Things to consider when adopting
Reasons for adopting
The decision to adopt a child is unique for each and every couple. For many, thinking about or commencing adoption procedures often comes after many months (or years) of trying to conceive a baby (either naturally and/or through fertility treatments).
For some, the decision to adopt is made after careful planning, because one or both partners are aware of physical conditions that prevent them from having a child of their own. Occasionally, a couple will consider adoption if they are aware of carrying a debilitating genetic condition that may be passed on to a potential biological child.
A few people will make a conscious decision to adopt children even if the are able to have healthy children of their own. This may be motivated by the desire to give another child a more positive life or to adopt the child of a relative. Other couples may already have their own children, but decide to adopt a child into their existing family.
For most couples, considering adoption involves a great deal of introspection and talking at length with each other and perhaps close friends and family and/or others who have adopted. Issues such as what adoption means to you, both as an individual and as a couple, and how you feel about adopting a child that is not biologically yours, can create mixed emotions. Coming to terms with not being able to have children usually means acknowledging and accepting an enormous loss. Parenting a child born to someone else usually involves making peace with the grief associated with infertility. Therefore, understanding and being clear about your motives for wanting to adopt a child is important, because adoption is not the answer to unresolved feelings about infertility.

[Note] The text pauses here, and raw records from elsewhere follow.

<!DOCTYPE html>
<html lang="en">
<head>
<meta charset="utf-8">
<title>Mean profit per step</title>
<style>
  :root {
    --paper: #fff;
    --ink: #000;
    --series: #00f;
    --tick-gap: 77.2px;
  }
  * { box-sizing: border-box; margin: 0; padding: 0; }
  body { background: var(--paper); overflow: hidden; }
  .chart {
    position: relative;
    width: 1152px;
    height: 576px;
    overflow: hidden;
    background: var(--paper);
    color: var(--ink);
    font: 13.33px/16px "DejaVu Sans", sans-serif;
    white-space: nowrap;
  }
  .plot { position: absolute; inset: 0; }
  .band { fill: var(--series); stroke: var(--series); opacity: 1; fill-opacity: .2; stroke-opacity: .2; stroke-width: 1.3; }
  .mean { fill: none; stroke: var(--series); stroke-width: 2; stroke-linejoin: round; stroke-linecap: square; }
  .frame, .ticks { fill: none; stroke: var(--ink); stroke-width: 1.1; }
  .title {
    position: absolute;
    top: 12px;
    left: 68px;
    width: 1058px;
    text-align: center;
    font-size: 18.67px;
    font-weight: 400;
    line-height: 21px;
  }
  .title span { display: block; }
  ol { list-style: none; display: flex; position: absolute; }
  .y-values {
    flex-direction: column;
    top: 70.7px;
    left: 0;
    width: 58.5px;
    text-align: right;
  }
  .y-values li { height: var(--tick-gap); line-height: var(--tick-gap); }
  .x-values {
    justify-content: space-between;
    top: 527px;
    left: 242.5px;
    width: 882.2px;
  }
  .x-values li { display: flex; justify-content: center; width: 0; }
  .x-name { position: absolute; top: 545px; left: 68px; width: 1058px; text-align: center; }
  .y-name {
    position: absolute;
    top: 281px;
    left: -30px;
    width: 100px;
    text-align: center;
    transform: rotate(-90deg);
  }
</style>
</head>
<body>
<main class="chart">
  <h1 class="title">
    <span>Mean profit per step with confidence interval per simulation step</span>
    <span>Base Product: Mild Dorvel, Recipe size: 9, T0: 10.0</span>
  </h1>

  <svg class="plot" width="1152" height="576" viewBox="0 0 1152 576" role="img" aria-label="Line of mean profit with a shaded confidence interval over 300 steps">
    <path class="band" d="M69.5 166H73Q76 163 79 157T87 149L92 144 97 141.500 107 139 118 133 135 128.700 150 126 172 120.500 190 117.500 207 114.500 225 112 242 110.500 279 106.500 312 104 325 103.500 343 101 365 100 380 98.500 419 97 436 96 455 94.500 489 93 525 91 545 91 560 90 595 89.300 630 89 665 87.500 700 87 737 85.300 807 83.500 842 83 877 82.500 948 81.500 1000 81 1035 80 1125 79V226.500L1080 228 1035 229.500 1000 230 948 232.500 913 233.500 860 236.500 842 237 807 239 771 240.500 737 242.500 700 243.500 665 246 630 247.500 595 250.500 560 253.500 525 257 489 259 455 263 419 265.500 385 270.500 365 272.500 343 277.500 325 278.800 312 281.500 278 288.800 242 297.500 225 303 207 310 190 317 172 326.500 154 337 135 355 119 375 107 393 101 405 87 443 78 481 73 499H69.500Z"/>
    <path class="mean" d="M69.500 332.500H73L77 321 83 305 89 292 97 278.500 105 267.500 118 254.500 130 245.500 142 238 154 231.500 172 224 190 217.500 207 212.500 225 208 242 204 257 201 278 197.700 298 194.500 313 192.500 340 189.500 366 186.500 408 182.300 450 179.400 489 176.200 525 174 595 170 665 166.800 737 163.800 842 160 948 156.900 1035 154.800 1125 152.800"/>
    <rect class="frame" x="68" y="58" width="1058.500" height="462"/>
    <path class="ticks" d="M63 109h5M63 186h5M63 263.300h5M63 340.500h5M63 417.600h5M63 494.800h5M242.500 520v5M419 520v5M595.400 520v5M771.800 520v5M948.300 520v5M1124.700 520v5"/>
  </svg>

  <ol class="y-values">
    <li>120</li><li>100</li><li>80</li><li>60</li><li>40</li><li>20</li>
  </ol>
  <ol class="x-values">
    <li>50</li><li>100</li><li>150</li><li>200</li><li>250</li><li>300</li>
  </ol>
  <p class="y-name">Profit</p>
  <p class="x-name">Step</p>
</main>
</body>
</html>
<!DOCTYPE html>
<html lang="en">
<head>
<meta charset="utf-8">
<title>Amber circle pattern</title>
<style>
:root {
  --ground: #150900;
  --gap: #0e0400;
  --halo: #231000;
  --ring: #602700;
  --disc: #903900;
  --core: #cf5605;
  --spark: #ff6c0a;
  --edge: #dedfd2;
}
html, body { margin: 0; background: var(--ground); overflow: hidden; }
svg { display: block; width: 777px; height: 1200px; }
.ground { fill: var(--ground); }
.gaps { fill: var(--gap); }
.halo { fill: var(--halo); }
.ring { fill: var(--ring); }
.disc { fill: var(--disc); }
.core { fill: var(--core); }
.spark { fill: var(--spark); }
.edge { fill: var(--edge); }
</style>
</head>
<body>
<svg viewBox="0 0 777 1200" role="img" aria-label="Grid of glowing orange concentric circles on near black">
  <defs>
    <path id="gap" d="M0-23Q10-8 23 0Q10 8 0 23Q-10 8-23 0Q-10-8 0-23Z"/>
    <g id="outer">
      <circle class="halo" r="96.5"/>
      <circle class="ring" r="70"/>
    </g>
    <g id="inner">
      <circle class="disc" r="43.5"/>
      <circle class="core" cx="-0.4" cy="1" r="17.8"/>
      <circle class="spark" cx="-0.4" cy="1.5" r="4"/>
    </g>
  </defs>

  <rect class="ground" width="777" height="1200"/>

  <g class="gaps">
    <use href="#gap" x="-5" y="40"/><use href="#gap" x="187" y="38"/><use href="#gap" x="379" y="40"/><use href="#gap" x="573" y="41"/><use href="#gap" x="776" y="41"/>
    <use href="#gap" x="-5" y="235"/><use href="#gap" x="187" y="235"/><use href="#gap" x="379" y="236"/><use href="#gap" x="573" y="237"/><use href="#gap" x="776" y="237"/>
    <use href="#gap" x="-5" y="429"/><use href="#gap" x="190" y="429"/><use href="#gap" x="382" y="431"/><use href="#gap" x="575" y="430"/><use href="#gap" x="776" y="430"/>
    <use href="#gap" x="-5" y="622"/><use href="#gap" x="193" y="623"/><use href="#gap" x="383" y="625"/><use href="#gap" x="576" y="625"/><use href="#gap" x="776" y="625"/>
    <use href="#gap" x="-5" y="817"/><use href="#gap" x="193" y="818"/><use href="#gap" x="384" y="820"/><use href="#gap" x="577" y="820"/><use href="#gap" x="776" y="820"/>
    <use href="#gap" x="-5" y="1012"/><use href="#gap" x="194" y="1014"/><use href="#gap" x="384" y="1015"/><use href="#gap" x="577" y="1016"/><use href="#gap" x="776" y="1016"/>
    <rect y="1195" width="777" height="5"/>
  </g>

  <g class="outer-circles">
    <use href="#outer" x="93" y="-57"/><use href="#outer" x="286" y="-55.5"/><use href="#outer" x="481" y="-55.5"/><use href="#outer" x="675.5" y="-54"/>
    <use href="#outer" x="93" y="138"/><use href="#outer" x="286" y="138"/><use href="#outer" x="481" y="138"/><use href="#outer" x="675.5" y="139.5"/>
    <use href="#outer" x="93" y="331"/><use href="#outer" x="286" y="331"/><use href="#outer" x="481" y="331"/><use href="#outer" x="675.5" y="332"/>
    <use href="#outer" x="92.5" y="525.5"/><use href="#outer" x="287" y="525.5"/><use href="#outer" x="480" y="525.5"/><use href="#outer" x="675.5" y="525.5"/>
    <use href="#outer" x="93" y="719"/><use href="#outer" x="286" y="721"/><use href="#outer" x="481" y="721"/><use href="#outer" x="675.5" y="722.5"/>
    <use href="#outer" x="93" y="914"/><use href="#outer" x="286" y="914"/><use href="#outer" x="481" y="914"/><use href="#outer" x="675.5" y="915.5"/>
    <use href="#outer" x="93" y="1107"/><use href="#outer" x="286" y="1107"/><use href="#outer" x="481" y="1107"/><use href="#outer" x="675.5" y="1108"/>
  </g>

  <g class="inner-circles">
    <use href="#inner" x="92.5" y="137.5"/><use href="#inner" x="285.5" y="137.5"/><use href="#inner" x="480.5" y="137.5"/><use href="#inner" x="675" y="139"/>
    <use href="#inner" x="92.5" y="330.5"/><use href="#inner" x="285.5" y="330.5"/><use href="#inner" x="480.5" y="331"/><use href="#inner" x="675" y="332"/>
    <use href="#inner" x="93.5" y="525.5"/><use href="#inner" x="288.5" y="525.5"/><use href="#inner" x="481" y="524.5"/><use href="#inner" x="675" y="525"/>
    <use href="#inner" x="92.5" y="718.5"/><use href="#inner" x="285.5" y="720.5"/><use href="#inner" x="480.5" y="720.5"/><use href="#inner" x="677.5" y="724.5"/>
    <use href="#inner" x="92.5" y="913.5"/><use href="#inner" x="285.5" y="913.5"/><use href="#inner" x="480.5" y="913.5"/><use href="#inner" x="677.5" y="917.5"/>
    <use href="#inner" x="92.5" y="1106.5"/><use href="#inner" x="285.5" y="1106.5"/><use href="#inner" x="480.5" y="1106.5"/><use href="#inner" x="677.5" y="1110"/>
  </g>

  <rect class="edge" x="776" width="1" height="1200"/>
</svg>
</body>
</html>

Prospective adopting parents are individually assessed in relation to their suitability to adopt. They are asked many questions and have background searches performed on them. They undergo numerous assessment processes, which can seem intrusive and arduous. While this process is designed to ensure that what's best for the child is the key criteria the experience of being 'investigated' and placed under a microscope can feel intimidating and frustrating.